Internal controls are essential for the proper operation of any corporate organization. By implementing effective internal controls, you can boost operational execution, assure regulatory compliance, and enhance reliable accurate financial reporting. In contrast, the lack of internal controls or poor implementation can result in compliance failures, sloppy reporting, operational inefficiency, and ultimately a lack of competitive advantage.
Internal controls are the policies and processes designed to provide reasonable assurance about the reliability of financial reporting, compliance with applicable laws, and efficiency of operations. Strong internal controls provide security to stakeholders by preventing non-compliance, operational failures, and other operational risks.
A comprehensive system of internal control enhances the benefit of these individual processes by designing complementary strategies to assure the protection of stakeholders’ interests, operational efficiency, and reliability of financial reporting at a more holistic level.
What Are the Five Components Internal Controls?
The Committee of Sponsoring Organizations (COSO) developed an integrated framework for internal controls that any organization can use. It describes the five components of internal controls, which can serve as a guide to determine how to improve the internal controls in your organization.
The five components are known by the acronym CRIME: Control environment, Risk assessment, Information and communication, Monitoring, and Existing control activities.
The control environment is an essential element of a company’s internal control system. The control environment refers to the management model, how authority is delegated, and its commitment to compliance with internal control policies.
The control environment is the “tone at the top” that enables compliance policies to be enforced throughout the organization. The behavior of the board of directors, managers, and other senior executives within the company lays the groundwork for compliance by other employees.
Once the control environment is established, it is necessary to understand the company’s risk landscape to develop good internal controls. The risk assessment component seeks to identify internal and external risks related to the company’s activities and their relationship to the company’s objectives.
Each company faces different risks, so this assessment is critical to developing a system of internal controls adapted to your company’s needs, considering the severity of the threats and the company’s ability to mitigate those threats.
For example, a company that often interacts with foreign government officials has a higher risk of non-compliance with the Foreign Corrupt Practices Act, which prohibits U.S. businesses from bribing those foreign officials to win business. Therefore, the internal control structure must take this risk into account to formulate effective compliance processes.
Information and Communication
The internal control framework component refers to the flow of information related to control activities to relevant personnel or authorities. Control activities should define information flows and standards for effective communication throughout the organization.

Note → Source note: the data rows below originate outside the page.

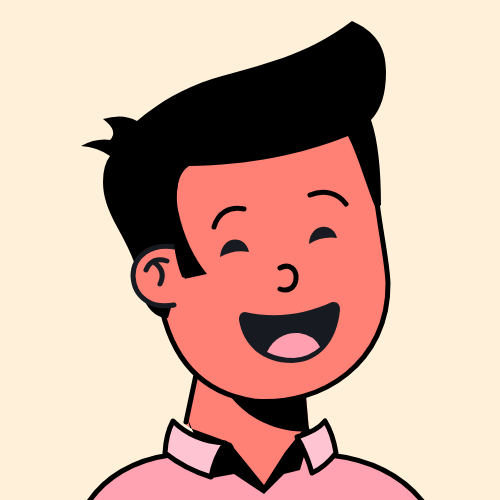
<!DOCTYPE html>
<html lang="en">
<head>
<meta charset="utf-8">
<title>Laughing man avatar</title>
<style>
:root {
  --cream: #fff0da;
  --skin: #ff8074;
  --ink: #000;
  --soft-ink: #171b21;
  --shirt: #ffa3b3;
  --collar: #ffc4d2;
  --tongue: #ff9fb0;
}
html, body { margin: 0; width: 500px; height: 500px; overflow: hidden; background: var(--cream); }
svg { display: block; }
.skin { fill: var(--skin); }
.ink { fill: var(--ink); }
.soft-ink { fill: var(--soft-ink); }
.shirt { fill: var(--shirt); }
.collar { fill: var(--collar); }
.tongue { fill: var(--tongue); }
.outline { stroke: var(--ink); stroke-width: 5; stroke-linejoin: round; stroke-linecap: round; }
.line { fill: none; stroke: var(--ink); stroke-width: 5; stroke-linecap: round; stroke-linejoin: round; }
.ear-line { stroke: var(--soft-ink); stroke-width: 5; }
</style>
</head>
<body>
<svg width="500" height="500" viewBox="0 0 500 500" role="img" aria-label="Laughing man with a black quiff and a pink shirt">
  <defs>
    <clipPath id="mouth-shape">
      <path d="M245 312C277 319 306 314 332 302Q340 301 340 310C337 341 320 362 292 363C262 363 243 345 239 320Q239 312 245 312Z"/>
    </clipPath>
  </defs>
  <rect width="500" height="500" fill="var(--cream)"/>

  <g id="body">
    <path class="shirt outline" d="M86 506C104 477 134 460 170 455L330 455C373 460 405 477 426 506Z"/>
    <path class="skin" d="M197 368L186 425L222 447L264 491L298 445L309 430L306 395Z"/>
    <path class="line" d="M197 370L186 422"/>
    <path class="ink" d="M224 387C250 402 280 402 306 396L309 431C280 434 243 419 224 387Z"/>
    <path class="ink" d="M187 417L190 428L231 443L264 484L284 453L302 431L308 426L311 432L300 470L284 474L264 494L234 474L212 478Z"/>
    <path class="skin" d="M234 448L264 485L285 452L300 432L232 440Z"/>
    <path class="collar outline" d="M173 421C188 436 205 442 225 443Q214 459 211 477Q185 469 165 453Q166 434 173 421Z"/>
    <path class="collar outline" d="M325 421Q317 431 297 437Q306 452 312 473Q325 467 336 453Q333 434 325 421Z"/>
  </g>

  <g id="head">
    <path class="skin outline" d="M160 300C169 350 194 392 254 401C322 407 389 362 388 283C387 260 381 235 377 202L368 130L180 150Z"/>
    <g id="hair" class="ink">
      <path d="M81 146Q96 138 110 140Q119 131 103 119Q123 113 137 121C161 101 182 89 212 79C262 64 304 57 352 21C374 31 386 45 386 72C386 94 381 109 371 120C378 140 381 170 381 205L376 209C367 188 359 158 348 136C300 155 250 165 189 166C178 173 175 190 178 210C184 238 194 258 207 274L184 279L179 250L134 262C123 231 103 212 103 182Q103 165 110 156Q97 147 81 146Z"/>
      <path d="M144 300L172 304L168 318Q153 318 144 300Z"/>
    </g>
    <g id="ear">
      <path class="skin" d="M174 247C150 243 134 257 134 276C135 297 151 309 175 305L185 278Z"/>
      <path class="line ear-line" stroke-linecap="butt" d="M175 247C151 243 133 256 133 276C134 298 152 309 174 305"/>
      <path class="line ear-line" d="M146 270C150 260 158 258 167 261M155 263C163 269 164 276 160 284"/>
      <path class="ink" d="M174 244L180 246L185 278L182 277Q176 262 174 244Z"/>
    </g>
  </g>

  <g id="face">
    <path class="line" d="M214 227C218 213 229 206 244 209"/>
    <path class="line" d="M310 195C324 189 338 193 346 204"/>
    <path class="soft-ink" d="M220 257C222 234 246 235 249 252Q234 249 220 257Z"/>
    <path class="soft-ink" d="M309 244C310 222 334 222 337 238Q322 236 309 244Z"/>
    <path class="line" d="M280 268C289 263 297 269 296 279C295 288 288 292 280 289"/>
    <g id="mouth" clip-path="url(#mouth-shape)">
      <rect class="soft-ink" x="235" y="298" width="110" height="70"/>
      <path class="tongue" d="M267 352C274 337 287 332 299 333Q314 335 320 347Q309 357 294 358Q279 358 267 352Z"/>
    </g>
  </g>
</svg>
</body>
</html>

Management must seek out and be provided with relevant, quality information to make good decisions. Likewise, management must communicate effectively with the organization to support the functioning of internal controls. Anonymous tip lines may be beneficial for employees to report suspicious activities and suspected corruption schemes.
Implementing control activities and communication channels are useless without ongoing review and evaluation of the internal control process. Periodic monitoring assures that internal controls are fulfilling their intended purpose. It also flags defective controls before they affect the organization’s operability.

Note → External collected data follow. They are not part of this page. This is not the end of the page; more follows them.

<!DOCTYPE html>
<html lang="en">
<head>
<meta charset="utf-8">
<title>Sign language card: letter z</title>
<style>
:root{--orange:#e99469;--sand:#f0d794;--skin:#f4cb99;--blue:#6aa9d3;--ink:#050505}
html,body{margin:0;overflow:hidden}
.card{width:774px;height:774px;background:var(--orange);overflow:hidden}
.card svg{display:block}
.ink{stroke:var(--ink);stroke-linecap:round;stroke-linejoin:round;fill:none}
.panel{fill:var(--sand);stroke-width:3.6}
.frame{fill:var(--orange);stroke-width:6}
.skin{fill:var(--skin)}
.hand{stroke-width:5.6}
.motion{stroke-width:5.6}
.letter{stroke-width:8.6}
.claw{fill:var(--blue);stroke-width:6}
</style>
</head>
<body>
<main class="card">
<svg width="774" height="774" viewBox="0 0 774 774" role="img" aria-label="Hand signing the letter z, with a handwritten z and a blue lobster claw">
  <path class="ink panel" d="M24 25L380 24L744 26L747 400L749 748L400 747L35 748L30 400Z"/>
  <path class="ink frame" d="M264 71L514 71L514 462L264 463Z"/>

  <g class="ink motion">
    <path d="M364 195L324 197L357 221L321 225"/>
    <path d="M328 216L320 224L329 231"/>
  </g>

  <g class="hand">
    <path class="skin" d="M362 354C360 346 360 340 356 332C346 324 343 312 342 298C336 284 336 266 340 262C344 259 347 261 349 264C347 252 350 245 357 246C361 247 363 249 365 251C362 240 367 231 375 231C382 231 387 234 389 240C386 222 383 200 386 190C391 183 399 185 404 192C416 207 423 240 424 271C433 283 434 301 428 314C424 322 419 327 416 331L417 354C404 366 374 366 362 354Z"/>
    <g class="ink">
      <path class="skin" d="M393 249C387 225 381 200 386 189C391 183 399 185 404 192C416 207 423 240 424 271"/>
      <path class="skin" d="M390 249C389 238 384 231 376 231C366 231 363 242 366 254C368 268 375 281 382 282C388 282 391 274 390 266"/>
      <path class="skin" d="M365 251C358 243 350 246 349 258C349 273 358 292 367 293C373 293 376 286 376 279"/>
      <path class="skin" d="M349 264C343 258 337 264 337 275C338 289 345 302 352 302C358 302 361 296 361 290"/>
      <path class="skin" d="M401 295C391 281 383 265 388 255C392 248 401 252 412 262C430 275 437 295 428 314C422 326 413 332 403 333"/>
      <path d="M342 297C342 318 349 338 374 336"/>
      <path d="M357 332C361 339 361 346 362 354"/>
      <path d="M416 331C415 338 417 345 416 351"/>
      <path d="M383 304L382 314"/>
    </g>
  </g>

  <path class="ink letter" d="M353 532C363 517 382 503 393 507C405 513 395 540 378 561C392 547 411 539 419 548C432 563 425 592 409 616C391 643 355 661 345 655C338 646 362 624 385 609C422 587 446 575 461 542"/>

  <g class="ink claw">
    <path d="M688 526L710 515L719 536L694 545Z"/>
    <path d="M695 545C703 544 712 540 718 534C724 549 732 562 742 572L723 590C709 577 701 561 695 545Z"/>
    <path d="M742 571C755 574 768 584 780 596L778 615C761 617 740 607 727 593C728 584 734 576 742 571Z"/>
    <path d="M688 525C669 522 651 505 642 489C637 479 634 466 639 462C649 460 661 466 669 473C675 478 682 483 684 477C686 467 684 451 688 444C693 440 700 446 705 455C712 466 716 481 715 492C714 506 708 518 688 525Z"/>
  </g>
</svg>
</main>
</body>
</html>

Existing Control Activities
Existing control activities are the basic processes that operate every day. These may include management approvals, digital security measures, segregation of duties, and other controls. As noted above, these controls should be evaluated to assure they continue to be relevant and effective.
How Can You Measure Your Internal Controls?
Even when monitoring of control activities is included within the components of the internal controls framework, this element by itself is insufficient to maintain the effectiveness of the internal control system over time. Moreover, this component may be limited by the knowledge and biases of the organization.
Periodic audits are critical to improving your internal control environment. With the help of internal or external audits, organizations can look at the whole picture of their internal control system and not just the isolated view of defective controls versus effective ones.
In addition, public companies subject to the Sarbanes-Oxley Act need to implement integrated audits annually to assure the effectiveness of their internal controls over financial reporting or their overall security.
Include ZenGRC in Your Control Plans
Small businesses may begin using spreadsheets to manage their controls, but internal and external stakeholders expand as their business grows. Planning for a more streamlined solution will save time and money in the long run.
The ZenGRC governance, risk management, and compliance platform is intuitive and easy to use. It seamlessly integrates with a wide range of tools, transferring data for you and mapping controls to all of your compliance requirements, including PCI, HIPAA, SOX, and others.
ZenGRC’s single source of truth ensures your organization is compliant and audit-ready. Policies and procedures are revision-controlled and easy to find in the document repository. Workflow management features offer easy tracking, automated reminders, and audit trails. Insightful reporting and dashboards give visibility to gaps and high-risk areas.
Schedule a demo now to discover how we help companies simplify, automate, and strengthen internal controls.